Fantastic fruit flies and where to find them
Fruit flies are no griffins, but they are more beautiful and varied than one might think. Biologists detail them in a field guide for the Midwest and Northeast.
Thomas Werner, an assistant professor of biology at Michigan Technological University, has been collaborating on the project for nearly five years with John Jaenike, a professor of biology at the University of Rochester.
"Many people think the only fruit fly species that exists comes in with the bananas," Werner says. That would be the famous Drosophila melanogaster, the long-toiling workhorse of genetics. But there is actually a great diversity of species closely related to "the fly," and they vary greatly in appearance, ecology and behavior.
A lifelong butterfly collector, Werner began studying fruit fly genetics in graduate school. Until he met Jaenike, he says he only saw fruit flies for the research value. But then during a work trip connected to a mentorship program, Jaenike showed Werner how to catch and identify fruit flies out in the woods; Jaenike could identify the tiny creatures just by sight—no magnification—and Werner says he was instantly hooked. He went back to his hotel room that evening to make a rough draft of the first regional fruit fly field guide produced in 96 years.
Their completed book Drosophilids of the Midwest and Northeast is available online and covers 55 species of fruit flies (technically, species of the family Drosophilidae), with detailed images and descriptions. Although the subject is small to behold, the book reads more like a birding guide and opens up a whole new world people might ignore on walks through the woods.
Jaenike guided the description writing process, including a "traffic light" box with three key identifiers for each specimen along with detailed biosketches. Each entry covers everything from taxonomy to breeding sites to parasites to behavior to ecology. Jaenike and Werner also included an introduction in the beginning with recipes and suggestions for making fruit fly traps to attract specific species.
The last fruit fly guide for the region was written in 1921 by A.H. Sturtevant, who, as an undergraduate, developed a breakthrough technique called genetic mapping. Since Sturtevante's day, several introduced species came to North America, and the importance of Drosophila fruit fly species as model organisms in science increased. Another group of researchers recognized the need for an updated fruit fly guide as well. Jaenike, Werner and the authors collaborated to reduce redundancies between the guides; the biggest difference is the photography and the biosketches.
Each image in one of Werner's close-ups is the compilation of 50 to 80 photos taken under a microscope. They take two hours to complete on average.
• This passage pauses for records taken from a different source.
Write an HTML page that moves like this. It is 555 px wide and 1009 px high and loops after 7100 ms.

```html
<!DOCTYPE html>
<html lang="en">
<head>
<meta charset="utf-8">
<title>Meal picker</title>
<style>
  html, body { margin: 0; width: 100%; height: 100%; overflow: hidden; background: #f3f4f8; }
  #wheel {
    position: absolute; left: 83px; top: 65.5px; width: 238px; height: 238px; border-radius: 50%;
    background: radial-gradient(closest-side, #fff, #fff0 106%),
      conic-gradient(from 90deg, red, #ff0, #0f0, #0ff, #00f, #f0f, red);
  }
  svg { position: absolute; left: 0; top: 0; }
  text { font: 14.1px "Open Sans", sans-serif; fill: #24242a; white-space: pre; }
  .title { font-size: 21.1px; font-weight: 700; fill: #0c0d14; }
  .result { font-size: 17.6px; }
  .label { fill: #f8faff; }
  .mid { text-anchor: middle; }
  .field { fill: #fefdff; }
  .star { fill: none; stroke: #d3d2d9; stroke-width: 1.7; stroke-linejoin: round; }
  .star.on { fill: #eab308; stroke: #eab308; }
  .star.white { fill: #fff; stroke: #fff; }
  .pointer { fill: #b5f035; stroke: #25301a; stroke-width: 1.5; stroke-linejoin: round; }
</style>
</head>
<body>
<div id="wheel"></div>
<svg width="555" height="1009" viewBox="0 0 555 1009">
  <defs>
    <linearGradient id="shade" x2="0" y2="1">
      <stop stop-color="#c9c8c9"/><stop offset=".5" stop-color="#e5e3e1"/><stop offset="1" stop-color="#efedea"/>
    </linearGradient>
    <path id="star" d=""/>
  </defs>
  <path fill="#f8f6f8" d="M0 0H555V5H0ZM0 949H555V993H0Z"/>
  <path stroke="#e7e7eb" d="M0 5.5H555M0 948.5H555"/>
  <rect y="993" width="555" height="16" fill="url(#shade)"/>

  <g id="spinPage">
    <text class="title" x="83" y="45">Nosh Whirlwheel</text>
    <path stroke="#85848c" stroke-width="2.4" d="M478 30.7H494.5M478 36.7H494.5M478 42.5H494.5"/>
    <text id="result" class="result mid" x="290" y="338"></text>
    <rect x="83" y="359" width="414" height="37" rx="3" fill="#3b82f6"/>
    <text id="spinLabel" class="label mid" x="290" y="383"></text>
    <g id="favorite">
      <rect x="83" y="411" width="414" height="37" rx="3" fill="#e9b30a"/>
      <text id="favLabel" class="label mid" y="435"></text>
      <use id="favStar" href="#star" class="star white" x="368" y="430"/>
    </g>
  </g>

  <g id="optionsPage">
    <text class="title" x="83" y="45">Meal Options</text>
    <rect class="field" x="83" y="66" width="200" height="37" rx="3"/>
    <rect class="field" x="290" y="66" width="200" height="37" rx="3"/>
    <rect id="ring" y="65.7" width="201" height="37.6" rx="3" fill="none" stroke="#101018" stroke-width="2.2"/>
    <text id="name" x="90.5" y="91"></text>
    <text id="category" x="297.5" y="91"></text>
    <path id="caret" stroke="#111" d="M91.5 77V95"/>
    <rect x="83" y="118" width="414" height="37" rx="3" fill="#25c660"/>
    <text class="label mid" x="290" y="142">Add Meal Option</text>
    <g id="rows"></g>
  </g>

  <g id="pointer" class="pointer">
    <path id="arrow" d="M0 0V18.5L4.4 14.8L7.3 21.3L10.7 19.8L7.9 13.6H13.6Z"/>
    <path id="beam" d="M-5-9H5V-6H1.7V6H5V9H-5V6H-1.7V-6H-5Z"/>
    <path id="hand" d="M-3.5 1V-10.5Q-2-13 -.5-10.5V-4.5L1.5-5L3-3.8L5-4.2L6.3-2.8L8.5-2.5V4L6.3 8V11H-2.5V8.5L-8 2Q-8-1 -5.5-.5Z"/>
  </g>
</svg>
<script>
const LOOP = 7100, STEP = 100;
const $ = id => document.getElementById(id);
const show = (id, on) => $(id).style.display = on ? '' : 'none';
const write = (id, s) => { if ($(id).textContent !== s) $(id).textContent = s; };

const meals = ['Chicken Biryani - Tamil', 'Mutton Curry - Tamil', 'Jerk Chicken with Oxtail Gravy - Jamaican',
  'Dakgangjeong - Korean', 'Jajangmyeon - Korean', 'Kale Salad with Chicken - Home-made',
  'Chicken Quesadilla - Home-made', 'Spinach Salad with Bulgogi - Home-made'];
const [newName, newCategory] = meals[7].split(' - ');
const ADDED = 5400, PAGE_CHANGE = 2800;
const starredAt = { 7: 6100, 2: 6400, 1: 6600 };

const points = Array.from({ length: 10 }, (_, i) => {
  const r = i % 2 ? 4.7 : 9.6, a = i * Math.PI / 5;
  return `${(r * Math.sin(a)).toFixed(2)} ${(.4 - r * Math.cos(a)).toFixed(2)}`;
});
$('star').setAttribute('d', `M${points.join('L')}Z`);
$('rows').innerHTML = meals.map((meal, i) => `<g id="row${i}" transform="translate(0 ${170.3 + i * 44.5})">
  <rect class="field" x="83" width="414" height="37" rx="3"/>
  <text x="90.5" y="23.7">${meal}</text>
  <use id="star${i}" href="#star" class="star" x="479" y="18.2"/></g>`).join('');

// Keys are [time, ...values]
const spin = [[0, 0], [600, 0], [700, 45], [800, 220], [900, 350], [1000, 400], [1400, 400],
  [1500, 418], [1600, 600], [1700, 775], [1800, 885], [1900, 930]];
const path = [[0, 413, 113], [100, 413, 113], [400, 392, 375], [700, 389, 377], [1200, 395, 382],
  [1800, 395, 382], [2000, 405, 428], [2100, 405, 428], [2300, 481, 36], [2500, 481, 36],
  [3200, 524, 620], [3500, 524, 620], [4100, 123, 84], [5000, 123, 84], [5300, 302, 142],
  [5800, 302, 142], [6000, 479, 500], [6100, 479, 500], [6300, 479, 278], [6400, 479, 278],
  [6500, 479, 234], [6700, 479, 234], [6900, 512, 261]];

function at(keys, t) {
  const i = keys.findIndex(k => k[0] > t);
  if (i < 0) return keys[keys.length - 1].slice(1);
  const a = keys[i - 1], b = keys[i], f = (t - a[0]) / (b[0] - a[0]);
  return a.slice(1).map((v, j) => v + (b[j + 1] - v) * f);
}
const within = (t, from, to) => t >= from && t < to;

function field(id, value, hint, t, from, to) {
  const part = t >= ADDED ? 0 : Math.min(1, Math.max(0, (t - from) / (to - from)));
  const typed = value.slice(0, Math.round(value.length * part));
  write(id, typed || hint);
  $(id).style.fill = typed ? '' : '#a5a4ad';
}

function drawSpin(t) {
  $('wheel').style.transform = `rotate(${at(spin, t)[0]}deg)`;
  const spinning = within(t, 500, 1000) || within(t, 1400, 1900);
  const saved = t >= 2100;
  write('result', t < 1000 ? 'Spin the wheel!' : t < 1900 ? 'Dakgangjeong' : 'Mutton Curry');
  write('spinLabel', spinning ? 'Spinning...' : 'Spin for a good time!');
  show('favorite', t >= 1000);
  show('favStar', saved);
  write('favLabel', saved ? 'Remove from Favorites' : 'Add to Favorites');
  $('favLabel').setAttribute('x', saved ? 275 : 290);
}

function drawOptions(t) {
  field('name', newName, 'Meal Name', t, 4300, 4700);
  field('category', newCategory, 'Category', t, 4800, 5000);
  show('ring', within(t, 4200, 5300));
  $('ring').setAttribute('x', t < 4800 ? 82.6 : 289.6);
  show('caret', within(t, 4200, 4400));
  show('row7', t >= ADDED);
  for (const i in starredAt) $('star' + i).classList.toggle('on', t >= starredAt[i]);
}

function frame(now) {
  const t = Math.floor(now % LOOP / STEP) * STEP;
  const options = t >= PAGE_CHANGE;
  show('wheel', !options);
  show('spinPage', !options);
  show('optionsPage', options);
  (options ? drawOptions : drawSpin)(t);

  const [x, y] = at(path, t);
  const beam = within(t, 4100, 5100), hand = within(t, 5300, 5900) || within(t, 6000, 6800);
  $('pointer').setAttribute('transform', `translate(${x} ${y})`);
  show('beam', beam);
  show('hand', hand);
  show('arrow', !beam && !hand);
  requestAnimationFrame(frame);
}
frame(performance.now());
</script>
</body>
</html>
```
Werner jokes that the fine-tuned work is for the dark days of winter. For years, he has stayed late after work in the snowy months to carefully clean, refocus and enhance the fruit fly images in order to bring out features like key wing spots, body color patterns and size differences between males and females.
The key is that by using fresh fruit flies, the images are more like what collectors would see in the wild or under the microscope when they bring the flies back to the lab. Jaenike and Werner made a point of showing the typical range of phenotypic variation as well, not simply a single "type" specimen.
Fruit Fly Functions
Werner has published several papers—including one in Nature—about the connection between fruit fly phenotypes like wing spots and human cancer-causing genes.
"The last common ancestor of man and fruit flies lived about 600 million years ago," says Werner. "All the genes needed to build a body were already present in that ancestor, and today we still share virtually all of our body-building genes with fruit flies. This is why we are able to study human diseases like cancer in fruit flies."
Werner has also studied how some fruit flies build up tolerance to a mushroom toxin, α-amanitin. The genetic mechanisms behind this adaptation link to an important metabolic pathway and the lab's research could open up new possibilities for studying cancer, obesity, type 2 diabetes, depression and neurodegenerative diseases.
To Werner, fruit flies embody both form and function. Instead of seeing them as tiny winged pests, he hopes others can see the beauty of fruit flies and appreciate the first regional field guide dedicated to them in nearly 100 years.